Another point concerns the contemporary crisis of representation of war in film. Godard’s criticism of war films as spectacles of destruction has in fact anticipated this crisis in war film. Our visual culture is saturated with hegemonic representations of combat, particularly in high budget Hollywood productions that glorify violence through the spectacle of military triumph or belligerent masculinity, directly or indirectly, even if they may contain anti-war messages. As Sontag has written about photographs, "In a world in which photography is brilliantly at the service of consumerist manipulations, no effect of a photograph of a doleful scene can be taken for granted." Thus Godard has deplored Steven Spielberg, in particular in Spielberg’s violation of the Bazinian vision of the cinematic “reality” through the creation of “fake” concentration camps in Schindler’s List. The extremity of this position aside and its possible counterpoints, under the influence of contemporary Hollywood productions popular audiences have grown accustomed to receiving an anti-war message through an ambivalent or unlikely hero, but only after financial and industrial might have staged a grand spectacle, without illusions, of exploding flesh and mortar (yet this is of course a stereotype as well). Godard’s views in this context are more significant with regard to commercial pressures on art cinema, and the evocation of Bazin would be contradictory to his own opus. While Godard’s stances can be challenged—the high moral call placed on film art to expose and even prevent genocide and his complete rejection of recent Hollywood, above all, the nouvelle vague auteur’s inability to “negotiat[e] the greater realities of now-late-twentieth century carnage with his poetic, aphoristic style”—the films’ value lies more in the questions they pose.
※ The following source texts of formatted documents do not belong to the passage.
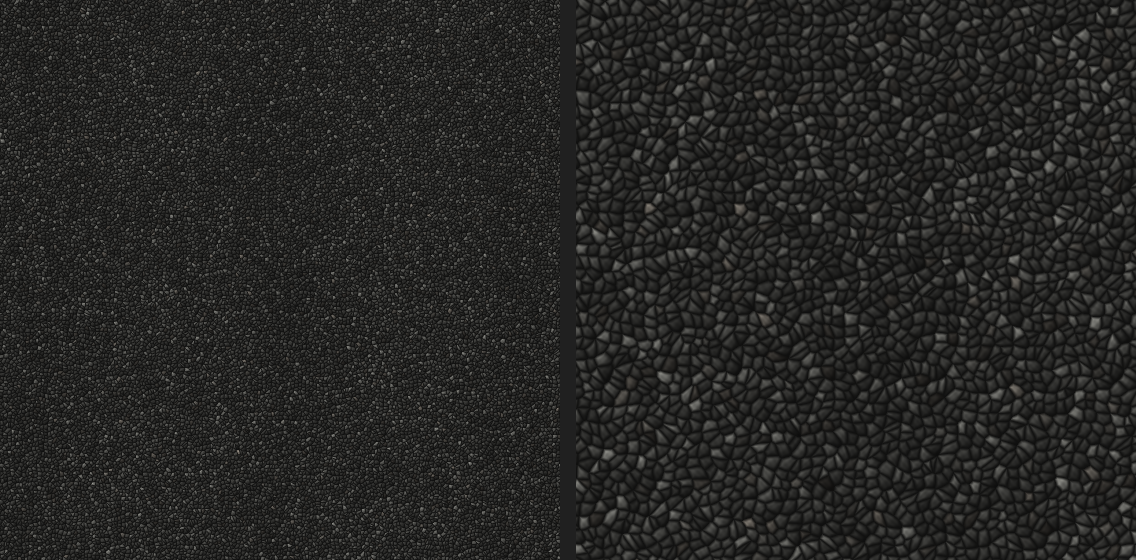
Left, the full canvas; right, a detail of the centre.
Give the GLSL for this texture, as a WebGL 2 fragment shader.

```glsl
#version 300 es
precision highp float;
// Dark asphalt: tightly packed, side-lit stone chips with faint vertical wear bands.

uniform vec2 u_resolution;
out vec4 fragColor;

const float CHIPS_ACROSS = 152.0;               // chips along the canvas height
const float JITTER = 0.94;                      // irregularity of chip positions
const vec2 BEVEL = vec2(-0.06, 0.32);           // chip rim start and end, in chips
const float GAP_TONE = 0.062;                   // binder between the chips
const float CHIP_TONE = 0.165;                  // darkest chip
const float CHIP_RANGE = 0.21;                  // added for the palest chip
const float CHIP_BIAS = 2.6;                    // higher makes pale chips rarer
const float EVENNESS = 0.25;                    // alternation of pale and dark chips
const vec2 LIGHT_DIR = vec2(-0.6, 0.8);
const float RELIEF = 0.85;                      // strength of the side light
const float GRIT = 0.10;                        // fine roughness on the chips
const float WARP = 0.22;
const float BAND_PERIOD = 0.43;
const float BAND_START = 0.07;
const float BAND_DARKENING = 0.07;
const float MOTTLE = 0.012;
const vec3 TINT = vec3(1.0, 1.0, 0.96);
const vec3 RUST = vec3(0.04, -0.01, -0.04);
const float TAU = 6.2831853;

vec3 hash3(vec2 p) {
    vec3 q = fract(p.xyx * vec3(0.1031, 0.1030, 0.0973));
    q += dot(q, q.yxz + 33.33);
    return fract((q.xxy + q.yzz) * q.zyx);
}

vec2 chipCentre(vec2 cell) {
    return cell + 0.5 + JITTER * (hash3(cell).xy - 0.5);
}

// Finds the chip at p; returns its distance to the nearest border.
float chipBorder(vec2 p, out vec2 chip, out vec2 offset) {
    vec2 base = floor(p);
    float nearest = 8.0;
    for (int y = -1; y <= 1; y++) {
        for (int x = -1; x <= 1; x++) {
            vec2 cell = base + vec2(x, y);
            vec2 toPoint = p - chipCentre(cell);
            float d = dot(toPoint, toPoint);
            if (d < nearest) {
                nearest = d;
                chip = cell;
                offset = toPoint;
            }
        }
    }
    float border = 8.0;
    vec2 centre = p - offset;
    for (int y = -2; y <= 2; y++) {
        for (int x = -2; x <= 2; x++) {
            if (x == 0 && y == 0) continue;
            vec2 across = chipCentre(chip + vec2(x, y)) - centre;
            float d = dot(0.5 * across - offset, normalize(across));
            border = min(border, d);
        }
    }
    return border;
}

// Broad brightness changes: vertical bands and soft mottling.
float wear(vec2 uv) {
    float sway = 0.008 * sin(9.0 * uv.y + 1.0);
    float wave = 0.5 + 0.5 * cos(TAU * (uv.x + sway - BAND_START) / BAND_PERIOD);
    float mottle = sin(13.0 * uv.x + 2.0 * sin(7.0 * uv.y))
                 * sin(11.0 * uv.y + 2.0 * sin(9.0 * uv.x + 1.7))
                 + 0.6 * sin(31.0 * uv.x + 17.0 * uv.y + 2.0 * sin(23.0 * uv.y));
    return 1.0 - BAND_DARKENING * pow(wave, 4.0) + MOTTLE * mottle;
}

void main() {
    vec2 uv = gl_FragCoord.xy / u_resolution.y;
    vec2 p = uv * CHIPS_ACROSS;

    // Bend the grid so the chips vary in size and direction.
    p += WARP * sin(p.yx * vec2(1.3, 1.1) + 1.5 * sin(p * 0.37));

    vec2 chip, offset;
    float border = chipBorder(p, chip, offset);
    vec3 random = hash3(chip + 271.0);

    // Chip surface: own tone, side light and a little grit.
    float parity = mod(chip.x + chip.y, 2.0);
    float paleness = mix(random.x, parity, EVENNESS);
    float tone = CHIP_TONE + CHIP_RANGE * pow(paleness, CHIP_BIAS);
    tone *= 1.0 + RELIEF * dot(offset, LIGHT_DIR);
    tone *= 1.0 + GRIT * sin(9.0 * p.x + TAU * random.y) * sin(8.0 * p.y + TAU * random.z);

    // Set the chips into the binder with soft rims.
    float body = smoothstep(BEVEL.x, BEVEL.y, border);
    float shade = mix(GAP_TONE, tone * wear(uv), body);

    vec3 tint = TINT + RUST * smoothstep(0.9, 1.0, random.z);
    fragColor = vec4(shade * tint, 1.0);
}
```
Godard’s films redefine Kracauer’s quest by redeeming film from the corruptions of spectacle in Debord’s terms by adopting a different visual and narrative language. This set of techniques has included narrative breaks and disorientations, asynchronicity, jumpcuts, elliptical connections, spontaneity, Brechtian detachment (especially in his 1960s films), allegorical vignettes, and, above all, montage that stresses reflexivity over submission to the spectacle-qualities of images. As David Sterritt has pointed out, Godard’s visual style, which has evolved greatly over the past decades, represents a form of creative experimentation, a “work in progress” and “an attempt at cinema” that constantly reexamines and challenges the notions of the documentary and the fictional.[58/59] But as his once-challenging cinematic form has also been in part adopted by contemporary film and media, this aspect of Godard’s older (and more daring) rhetoric precludes a possible redefinition of contemporary cinema.